I agree with your precepts for decomposition of actors and modules. However, I think the explosion of classes in your current design is probably due to the literal mapping of your application's actors to the REST interface you are exposing to the client.
For instance, having a separate command and proxy pair for list/detail/insert/update/delete seems a bit excessive. Usually I have one Proxy for a data source and perform all operations from it. A single command could look at the incoming request and determine which methods to call on the Proxy.
I see you're using AsyncCommand/AsyncProxy. Not my favorite implementation. I like the "Formal Request" architecture (which I describe in the Advanced Model Topics section of the PureMVC book) better.
The essence of that architecture is having a "Request" object which is submitted to a Proxy, via a method like MyProxy.submitRequest( request:IRequest ). That request tells it the operation the caller (usually an ICommand) wishes to invoke. And it also has a callback function (courtesy of extending PureMVC Observer) that lets the result come back asynchronously to the caller. This will work with a SimpleCommand and Proxy.
I described the basic premise in code here:http://forums.puremvc.org/index.php?topic=1955.msg8724#msg8724
You'd want a more advanced request that could have a type and other parameters probably. That example just triggers a static call and gets the result back. It also uses AsyncToken (a Flex-ism) that ensures the Proxy gets the result of the call. Whatever methodology you're using in JS in your AsyncProxy would be used there. It has nothing to do with the communication between the command and the proxy.
I'm willing to bet you could have a single command figure out the type of request to generate, then submit it to a single proxy to get the work done and return the result. Your router would simply need to send the right notification to the command containing the information about the REST path, so that the Command could determine the appropriate request type to create. With a single submitRequest() method on the Proxy, it would mean you don't have a big switch in that Command calling different Proxy methods, so it shouldn't be very large. Nor should the Proxy really. It would need a method for each of list/detail/insert/update/delete, but its handling of the response would be similar.
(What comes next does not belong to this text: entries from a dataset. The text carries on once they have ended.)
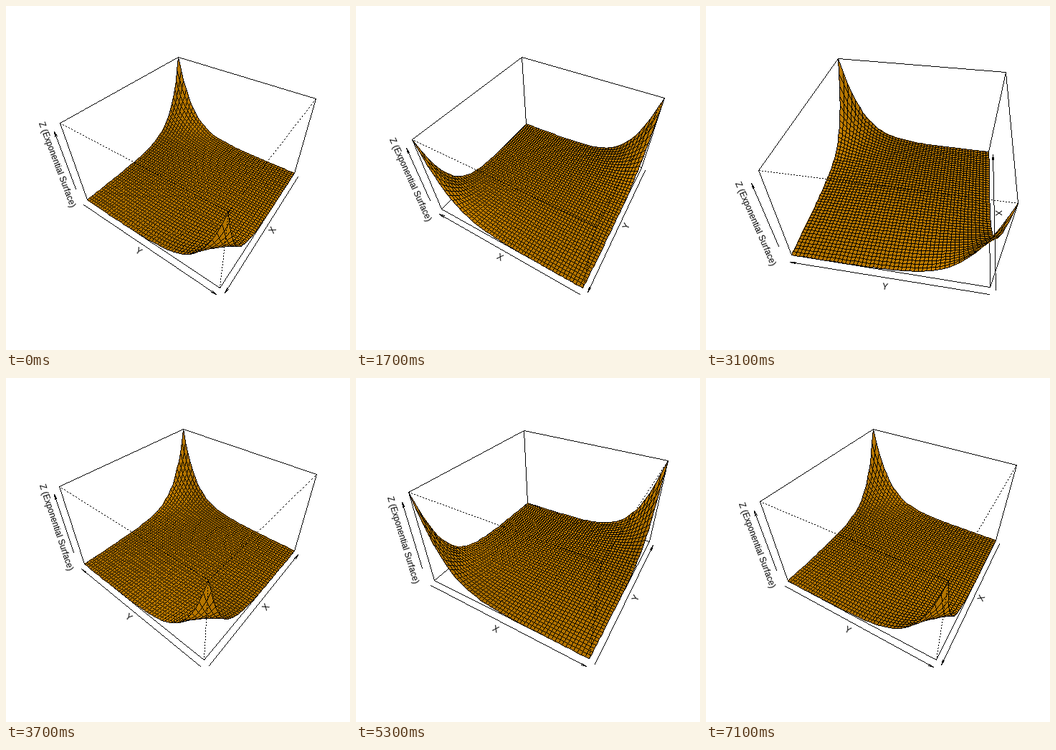
Animation, 480 px wide and 480 px high, one loop 7.2 s. Source, as a matplotlib script:

```python
import itertools

import numpy as np
import matplotlib.pyplot as plt
from matplotlib.animation import FuncAnimation

SIZE, DPI = 480, 96
FRAMES, INTERVAL = 72, 100

HALF = np.array([1, 1, 0.6])         # half sizes of the box
DIST = 2 + np.sqrt(3)                # eye distance
CENTER = np.array([254.4, 232.8])    # middle of the plot region
ROOM = np.array([390.72, 347.52]) / 1.08
CELLS = 49
PEAK = 4
TICK = 0.06
FONT = 12

CORNERS = np.array(list(itertools.product((-1, 1), repeat=3))) * HALF


def level(z):
    """Box height of a raw surface value."""
    low, top = np.exp(-PEAK), np.exp(PEAK)
    return HALF[2] * (2 * (z - low) / (top - low) - 1)


def make_facets():
    g = np.linspace(-1, 1, CELLS + 1)
    x, y = np.meshgrid(g, g, indexing="ij")
    p = np.stack([x, y, level(np.exp(PEAK * x * y))], axis=-1)
    a, b, c, d = p[:-1, :-1], p[1:, :-1], p[1:, 1:], p[:-1, 1:]
    normal = np.cross(b - d, c - a)
    normal /= np.linalg.norm(normal, axis=-1, keepdims=True)
    light = np.array([-1, 1, 0]) / np.sqrt(2)
    shade = np.sqrt(0.5 * (normal @ light + 1)).reshape(-1, 1)
    quads = np.stack([a, b, c, d], axis=2).reshape(-1, 4, 3)
    return quads, shade * np.array([255, 165, 0])


QUADS, COLORS = make_facets()
BASE = QUADS * [1, 1, 0]

# Palette: clear, black, then one colour per facet
CLEAR, BLACK, FIRST = 0, 1, 2
PALETTE = np.zeros((FIRST + len(QUADS), 4), dtype=np.uint8)
PALETTE[BLACK:, 3] = 255
PALETTE[FIRST:, :3] = np.round(COLORS)

# Bilinear weights that sample the inside of a quad
s, t = (w.ravel() for w in np.meshgrid(*[np.linspace(0, 1, 20)] * 2))
INSIDE = np.array([(1 - s) * (1 - t), s * (1 - t), s * t, (1 - s) * t],
                  dtype=np.float32)


class View:
    """Perspective view fitted into the plot region."""

    def __init__(self, theta, phi):
        t, f = np.radians([theta, phi])
        ct, st, cf, sf = np.cos(t), np.sin(t), np.cos(f), np.sin(f)
        self.axes = np.array([[ct, st, 0],
                              [-st * sf, ct * sf, cf],
                              [st * cf, -ct * cf, sf]])
        self.eye = DIST * self.axes[2]
        flat = self.project(CORNERS)
        low, top = flat.min(axis=0), flat.max(axis=0)
        self.scale = (ROOM / (top - low)).min()
        self.mid = (low + top) / 2

    def depth(self, p):
        return DIST - np.asarray(p) @ self.axes[2]

    def project(self, p):
        q = np.asarray(p) @ self.axes[:2].T
        return q * [1, -1] / self.depth(p)[..., None]

    def screen(self, p):
        return CENTER + (self.project(p) - self.mid) * self.scale

    def pixels(self, p):
        return np.floor(self.screen(p)).astype(int)


def cells(x, y):
    """Index of each pixel in the flat canvas."""
    return (np.floor(y + 0.5) * SIZE + np.floor(x + 0.5)).astype(np.int32)


def strokes(a, b):
    """Canvas cells of hard one-pixel lines from a to b."""
    span = b - a
    length = np.abs(span).max(axis=-1)[..., None]
    step = np.arange(length.max() + 1)
    part = np.minimum(step / np.maximum(length, 1), 1)
    x, y = (a[..., i, None] + span[..., i, None] * part for i in (0, 1))
    return cells(x, y)


def draw_facets(canvas, view):
    """Paint filled, outlined facets from back to front."""
    order = np.argsort(-view.depth(BASE).max(axis=1), kind="stable")
    quads = view.pixels(QUADS[order])
    x, y = np.moveaxis(quads.astype(np.float32), -1, 0)
    fill = cells(x @ INSIDE, y @ INSIDE)
    edges = strokes(quads, np.roll(quads, -1, axis=1)).reshape(len(quads), -1)
    ink = np.full((len(quads), fill.shape[1] + edges.shape[1]), BLACK)
    ink[:, :fill.shape[1]] = order[:, None] + FIRST
    canvas[np.hstack([fill, edges]).ravel()] = ink.ravel()


def box_edges(view):
    """Split the box edges into those behind and in front of the surface."""
    back, front = [], []
    for axis in range(3):
        others = [i for i in range(3) if i != axis]
        for signs in itertools.product((-1, 1), repeat=2):
            ends = np.zeros((2, 3))
            ends[:, axis] = -HALF[axis], HALF[axis]
            near = True
            for i, sign in zip(others, signs):
                ends[:, i] = sign * HALF[i]
                near = near and sign * view.eye[i] > HALF[i]
            (front if near else back).append(view.pixels(ends))
    return back, front


def arrow(start, tip):
    """Shaft and two thin barbs."""
    dx, dy = start - tip
    lines = [(start, tip)]
    for turn in (-10, 10):
        a = np.arctan2(dy, dx) + np.radians(turn)
        barb = tip + 7.2 * np.array([np.cos(a), np.sin(a)])
        lines.append((tip, np.round(barb).astype(int)))
    return lines


def axis_specs(view):
    """Axis number, its range, the edge it follows and its outward direction."""
    floor = CORNERS[CORNERS[:, 2] < 0]
    spots = view.screen(floor)
    lowest = floor[spots[:, 1].argmax()]
    left = floor[spots[:, 0].argmin()]
    sx, sy = lowest[:2]
    return [(0, (-1, 1), lowest, np.array([0, sy, -HALF[2]])),
            (1, (-1, 1), lowest, np.array([sx, 0, -HALF[2]])),
            (2, (level(10), level(50)), left, left * [1, 1, 0])]


def place_label(label, spot, start, tip):
    dx, dy = tip - start
    if dx < 0:
        dx, dy = -dx, -dy
    angle = np.arctan2(-dy, dx)
    drop = 0.53 * FONT
    label.set_position(spot + drop * np.array([np.sin(angle), np.cos(angle)]))
    label.set_rotation(np.degrees(angle))


fig = plt.figure(figsize=(SIZE / DPI, SIZE / DPI), dpi=DPI, facecolor="white")
ax = fig.add_axes([0, 0, 1, 1])
ax.axis("off")
picture = ax.imshow(np.zeros((SIZE, SIZE, 4), dtype=np.uint8), aspect="auto",
                    extent=(0, SIZE, SIZE, 0), interpolation="nearest",
                    zorder=2)
labels = [ax.text(0, 0, name, family="Liberation Sans",
                  fontsize=FONT * 72 / DPI, ha="center", va="baseline",
                  rotation_mode="anchor", zorder=1)
          for name in ("X", "Y", "Z (Exponential Surface)")]


def draw(frame):
    turn = 5 * (frame + 1)
    view = View(120 + turn, 40 + 5 * np.sin(np.radians(turn)))
    canvas = np.full(SIZE * SIZE, CLEAR)

    lines, front = box_edges(view)
    for axis, span, edge, out in axis_specs(view):
        ends = np.array([edge, edge], dtype=float)
        ends[:, axis] = span
        start, tip = view.pixels(ends + TICK * out)
        lines += arrow(start, tip)
        spot = view.screen(ends.mean(axis=0) + 2 * TICK * out)
        place_label(labels[axis], spot, start, tip)

    for a, b in lines:
        canvas[strokes(a, b)] = BLACK
    draw_facets(canvas, view)
    for a, b in front:
        dots = strokes(a, b)
        canvas[dots[np.arange(len(dots)) % 4 < 2]] = BLACK

    picture.set_data(PALETTE[canvas].reshape(SIZE, SIZE, 4))
    return [picture, *labels]


anim = FuncAnimation(fig, draw, frames=FRAMES, interval=INTERVAL,
                     repeat=True, repeat_delay=0, blit=False)
plt.show()
```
The command would then trigger different notifications based on the response it gets back, which might mean a Command and/or Mediators answer, that end of things - handling of the result - will vary based on your app. But the collapsing of the commands for initiating a call into one, and the collapsing of the separate proxies for every kind of call by way of the formal request object with built-in callback should get this under control without pushing too hard at the upper limits of your #1 decomposition rule.